TAMPA — A Massachusetts-based biotechnology company has agreed to pay $22.28 million to resolve allegations brought by whistle-blowers in Tampa and Miami that it marketed an inappropriate use for a surgery medication, U.S. government attorneys said.
Genzyme, a corporation known for its research into drugs for rare genetic diseases, is paying the settlement in a lawsuit over Seprafilm, a material it manufactures for use in the operating room.
According to court documents, Genzyme sales representatives encouraged doctors to use the product in a manner not approved by the U.S. Food and Drug Administration, leading to improper claims for reimbursement from hospitals.
"I think these cases are among the most important that our office handles. Health care fraud is a major problem in our country," said A. Lee Bentley III, acting U.S. Attorney for the Middle District of Florida. "These do serve a very important deterrent effect."
The settlement is the result of a civil suit brought under the federal False Claims Act, a 19th-century law that encourages private citizens to expose fraud by government contractors. Whistle-blowers can file suit on behalf of the government and then share in any financial settlement that results.
The Genzyme action was brought by two company sales representatives in 2009.
The amount of the settlement that will be diverted to the whistle-blowers has not yet been determined. One of the private plaintiffs' attorneys, Barry Cohen of Tampa, said they hope to receive between 23 and 24 percent of the settlement, or about $5.2 million.
"They were pharmaceutical salesmen, and they recognized that this was a potential danger," Cohen said. "They saw other people doing it, and they knew it wasn't right."
Sarah Connors, a spokeswoman for Sanofi, Genzyme's parent company, said that Genzyme cooperated with the government investigation and that the company's sales force no longer markets Seprafilm for the unorthodox procedure that spawned the lawsuit.
"Genzyme did take proactive action to address and prohibit this conduct," she said.
According to court documents, Seprafilm is intended to be applied during open surgery to prevent organs and muscle tissue from sticking together.
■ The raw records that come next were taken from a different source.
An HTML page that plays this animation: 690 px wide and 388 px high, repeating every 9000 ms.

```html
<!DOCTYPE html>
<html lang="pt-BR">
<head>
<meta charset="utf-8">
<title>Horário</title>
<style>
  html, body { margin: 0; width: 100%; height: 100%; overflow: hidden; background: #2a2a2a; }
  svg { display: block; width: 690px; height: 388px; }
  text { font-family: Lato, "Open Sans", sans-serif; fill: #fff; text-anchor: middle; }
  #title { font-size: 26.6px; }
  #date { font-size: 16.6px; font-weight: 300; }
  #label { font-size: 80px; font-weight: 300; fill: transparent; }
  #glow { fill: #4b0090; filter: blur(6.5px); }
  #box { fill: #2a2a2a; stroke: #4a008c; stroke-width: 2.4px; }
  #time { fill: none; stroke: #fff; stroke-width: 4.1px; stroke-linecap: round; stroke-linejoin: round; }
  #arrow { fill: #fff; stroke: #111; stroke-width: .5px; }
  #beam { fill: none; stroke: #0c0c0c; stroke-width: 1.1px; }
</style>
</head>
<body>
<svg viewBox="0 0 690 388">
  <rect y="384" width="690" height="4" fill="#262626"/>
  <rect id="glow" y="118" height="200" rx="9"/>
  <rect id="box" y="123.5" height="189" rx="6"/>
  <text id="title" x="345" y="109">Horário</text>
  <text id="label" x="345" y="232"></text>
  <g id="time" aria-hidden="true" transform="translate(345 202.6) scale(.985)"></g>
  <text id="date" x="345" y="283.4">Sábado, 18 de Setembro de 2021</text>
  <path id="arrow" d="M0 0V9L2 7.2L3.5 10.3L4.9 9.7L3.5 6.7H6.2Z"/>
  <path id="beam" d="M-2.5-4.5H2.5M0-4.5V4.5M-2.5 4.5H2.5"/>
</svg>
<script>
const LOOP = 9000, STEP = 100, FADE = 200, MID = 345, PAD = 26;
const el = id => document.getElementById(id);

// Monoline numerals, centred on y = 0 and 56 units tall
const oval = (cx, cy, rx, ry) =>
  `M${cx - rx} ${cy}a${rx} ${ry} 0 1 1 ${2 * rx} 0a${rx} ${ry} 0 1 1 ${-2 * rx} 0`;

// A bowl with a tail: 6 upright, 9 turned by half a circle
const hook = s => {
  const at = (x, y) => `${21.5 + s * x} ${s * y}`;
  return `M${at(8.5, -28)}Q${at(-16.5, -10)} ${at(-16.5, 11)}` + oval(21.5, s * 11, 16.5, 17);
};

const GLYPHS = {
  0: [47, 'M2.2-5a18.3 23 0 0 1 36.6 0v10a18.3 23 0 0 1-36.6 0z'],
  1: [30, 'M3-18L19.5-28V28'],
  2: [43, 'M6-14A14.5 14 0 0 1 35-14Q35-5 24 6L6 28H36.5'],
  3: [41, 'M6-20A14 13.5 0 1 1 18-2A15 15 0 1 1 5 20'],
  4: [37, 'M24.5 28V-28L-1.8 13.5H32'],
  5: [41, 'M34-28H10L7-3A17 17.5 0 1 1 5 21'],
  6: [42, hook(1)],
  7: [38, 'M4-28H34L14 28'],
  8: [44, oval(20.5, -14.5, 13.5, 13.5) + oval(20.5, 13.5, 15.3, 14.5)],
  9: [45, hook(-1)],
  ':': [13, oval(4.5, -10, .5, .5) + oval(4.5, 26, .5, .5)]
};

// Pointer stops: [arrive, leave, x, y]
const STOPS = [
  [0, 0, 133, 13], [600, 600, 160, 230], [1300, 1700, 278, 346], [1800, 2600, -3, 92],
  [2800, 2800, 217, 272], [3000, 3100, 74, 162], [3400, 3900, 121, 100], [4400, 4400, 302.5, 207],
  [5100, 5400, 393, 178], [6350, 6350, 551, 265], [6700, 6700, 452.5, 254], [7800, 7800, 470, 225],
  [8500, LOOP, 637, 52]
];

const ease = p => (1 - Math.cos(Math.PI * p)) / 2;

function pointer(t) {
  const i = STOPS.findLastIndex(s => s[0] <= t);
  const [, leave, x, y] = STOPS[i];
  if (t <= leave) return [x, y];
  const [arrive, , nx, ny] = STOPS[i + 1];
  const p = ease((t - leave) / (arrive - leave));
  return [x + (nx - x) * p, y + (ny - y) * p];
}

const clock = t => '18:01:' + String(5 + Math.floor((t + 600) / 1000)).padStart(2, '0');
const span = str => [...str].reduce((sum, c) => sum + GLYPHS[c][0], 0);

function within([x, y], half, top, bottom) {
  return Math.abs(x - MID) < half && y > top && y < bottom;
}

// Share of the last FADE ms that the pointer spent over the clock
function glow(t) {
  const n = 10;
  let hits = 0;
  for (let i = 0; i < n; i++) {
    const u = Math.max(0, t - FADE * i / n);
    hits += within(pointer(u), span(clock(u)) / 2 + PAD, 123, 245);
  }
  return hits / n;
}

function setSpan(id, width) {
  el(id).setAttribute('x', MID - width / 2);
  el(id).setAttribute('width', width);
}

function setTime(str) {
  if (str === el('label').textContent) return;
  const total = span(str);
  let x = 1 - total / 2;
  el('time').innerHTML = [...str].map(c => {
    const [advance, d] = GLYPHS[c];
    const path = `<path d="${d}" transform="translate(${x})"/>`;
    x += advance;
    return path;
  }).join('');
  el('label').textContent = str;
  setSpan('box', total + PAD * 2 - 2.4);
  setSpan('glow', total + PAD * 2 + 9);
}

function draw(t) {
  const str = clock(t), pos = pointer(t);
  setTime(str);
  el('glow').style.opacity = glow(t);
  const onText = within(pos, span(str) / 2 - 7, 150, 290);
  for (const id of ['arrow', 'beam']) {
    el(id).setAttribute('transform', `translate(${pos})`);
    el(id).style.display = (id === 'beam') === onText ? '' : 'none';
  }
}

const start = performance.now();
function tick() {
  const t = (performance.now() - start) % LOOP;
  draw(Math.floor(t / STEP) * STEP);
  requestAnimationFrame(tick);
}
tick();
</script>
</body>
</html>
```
However, the whistle-blowers and lawyers for the federal government alleged that Genzyme sales representatives taught doctors to use it in less invasive procedures — such as laparoscopic or "keyhole" surgeries — by mixing it into a liquidlike "slurry" that could be injected into the body.
Cohen and Bentley said they were not required to prove in the lawsuit that patients had been harmed, only that this use of the drug was not approved by federal regulators and hence not subject to reimbursement by Medicare and Medicaid.
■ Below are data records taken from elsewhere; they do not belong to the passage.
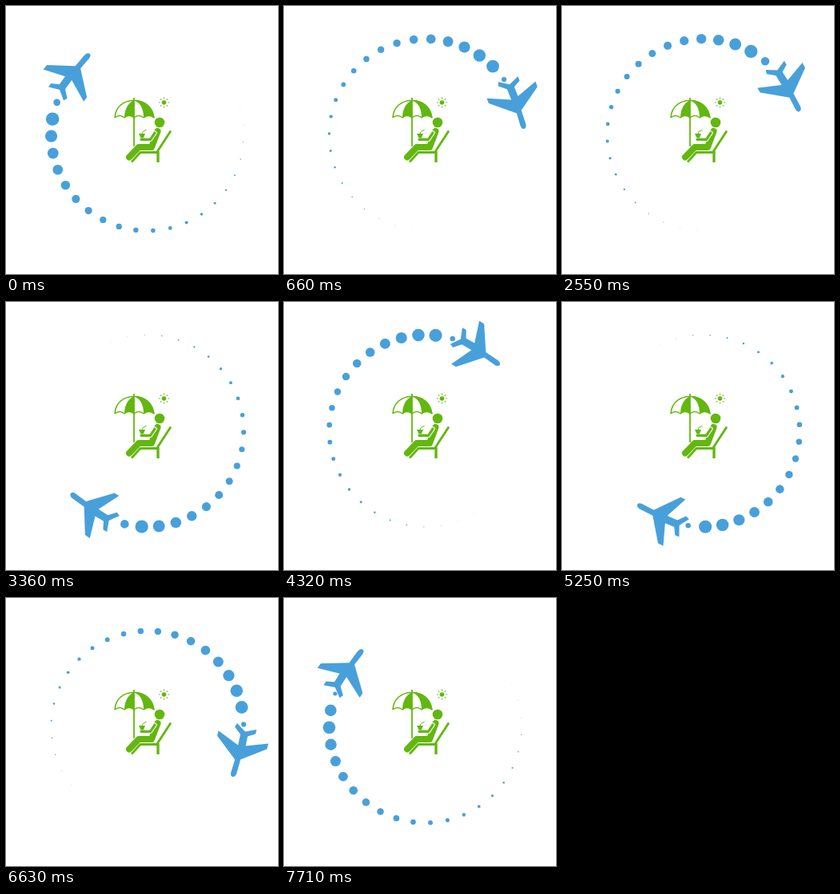
An HTML page with a canvas that plays this animation: 340 by 336 pixels, repeating every 7.74 s.

```html
<!DOCTYPE html>
<html lang="en">
<head>
<meta charset="utf-8">
<title>Holiday flight</title>
<style>
html, body { margin: 0; width: 100%; height: 100%; overflow: hidden; background: #fff; }
canvas { display: block; }
</style>
</head>
<body>
<canvas id="stage" width="340" height="336"></canvas>
<script>
const ctx = document.getElementById('stage').getContext('2d');
const LOOP = 7740, STEP = 30, DOTS = 35, RAD = Math.PI / 180;
const BLUE = '#48a0da', GREEN = '#63b70f';

// Flight progress: time in ms, degrees travelled
const flight = [[0, 0], [1350, 250], [2550, 472], [3120, 581.2], [5250, 976.9],
  [6630, 1236], [7710, 1436.4], [7740, 1440]];

const plane = new Path2D(`M286 203 L281 219 Q280 224 283.5 224.5 Q287 224.5 288.5 219
  L293 203 L326 190 L328 183 L299.5 186 L302 174 L312 171 L313.3 165.5 L299 168
  L289 157.5 L286 162 L293 171.5 L290 185 L265.5 166.5 L264 173 Z`);

function travelled(t) {
  const i = flight.findIndex(p => p[0] > t);
  const [t0, a0] = flight[i - 1], [t1, a1] = flight[i];
  return a0 + (a1 - a0) * (t - t0) / (t1 - t0);
}

function disc(x, y, r, color) {
  ctx.fillStyle = color;
  ctx.beginPath();
  ctx.arc(x, y, r, 0, 7);
  ctx.fill();
}

function line(d, width, color = GREEN, cap = 'butt') {
  ctx.strokeStyle = color;
  ctx.lineWidth = width;
  ctx.lineCap = cap;
  ctx.lineJoin = 'round';
  ctx.stroke(new Path2D(d));
}

function fill(d) {
  ctx.fillStyle = GREEN;
  ctx.fill(new Path2D(d));
}

function drawTrail(t, turn) {
  for (let k = 0; k < DOTS; k++) {
    const angle = 4.35 + (k - 10 * t / LOOP) * 360 / DOTS;
    const lag = (((209.2 + turn - angle) % 360) + 360) % 360;
    const u = (lag - 18) / 265;
    if (u >= 1) continue;
    const r = 8.4 * (u < 0 ? lag / 18 : (1 - u) ** 2.2);
    disc(176.8 + 120.3 * Math.cos(angle * RAD), 161.5 + 120.3 * Math.sin(angle * RAD), r, BLUE);
  }
}

function drawPlane(turn) {
  ctx.save();
  ctx.translate(176.4, 160.9);
  ctx.rotate((turn - 156.2) * RAD);
  ctx.translate(-176.4, -160.9);
  ctx.fillStyle = BLUE;
  ctx.fill(plane);
  ctx.restore();
}

function drawBeach() {
  // Umbrella
  line('M160 115 V176', 1.8);
  line('M136 140 C137 126 147 118.5 160 118.5 C173 118.5 183 126 185 140', 1.6);
  line('M136 140 Q142 135 148 140 Q154 135 160 140 Q166 135 172 140 Q179 135 185 140', 1.5);
  fill('M160 118 C152 122 148 130 148 140 Q154 135 160 140 Z');
  fill('M160 118 C169 122 172 130 172 140 Q179 135 185.5 141 C184 126 173 118 160 118 Z');
  // Sun
  disc(197.5, 121, 2.8, GREEN);
  for (let a = 0; a < 8; a++) {
    const c = Math.cos(a * 45 * RAD), s = Math.sin(a * 45 * RAD);
    line(`M${197.5 + 4.8 * c} ${121 + 4.8 * s} L${197.5 + 6.4 * c} ${121 + 6.4 * s}`, 1.2);
  }
  // Deck chair
  line('M206 156.5 L188.5 183.5 H168 L157 195.5', 2.8);
  line('M190 182 V196', 3.4);
  // Sunbather
  disc(192, 146, 6.3, GREEN);
  line('M189.5 157 L182 177 H166 L154 189.5', 8, GREEN, 'round');
  line('M186 159 L180.5 167.3 H169', 5.4, '#fff', 'round');
  line('M186 159 L180.5 167.3 H169', 3.2, GREEN, 'round');
  // Drink
  fill('M166 160 H174 L171.8 165.5 H168.5 Z');
  line('M170 160 L171.5 157.3 L175.5 155.3', 1);
}

function frame(now) {
  const t = Math.floor((now % LOOP) / STEP) * STEP;
  const turn = travelled(t);
  ctx.fillStyle = '#fff';
  ctx.fillRect(0, 0, 340, 336);
  drawTrail(t, turn);
  drawPlane(turn);
  drawBeach();
}

const start = performance.now();
function tick() {
  frame(performance.now() - start);
  requestAnimationFrame(tick);
}
tick();
</script>
</body>
</html>
```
The hefty Genzyme settlement follows two other large payouts secured in recent years by the U.S. Attorney's Office and the Cohen Law Group, including a $217.5 million settlement from WellCare Health Plans and a $10.17 million settlement from Morton Plant Mease Health Care.
Peter Jamison can be reached at email@example.com or (813) 226-3337. Follow him on Twitter @petejamison.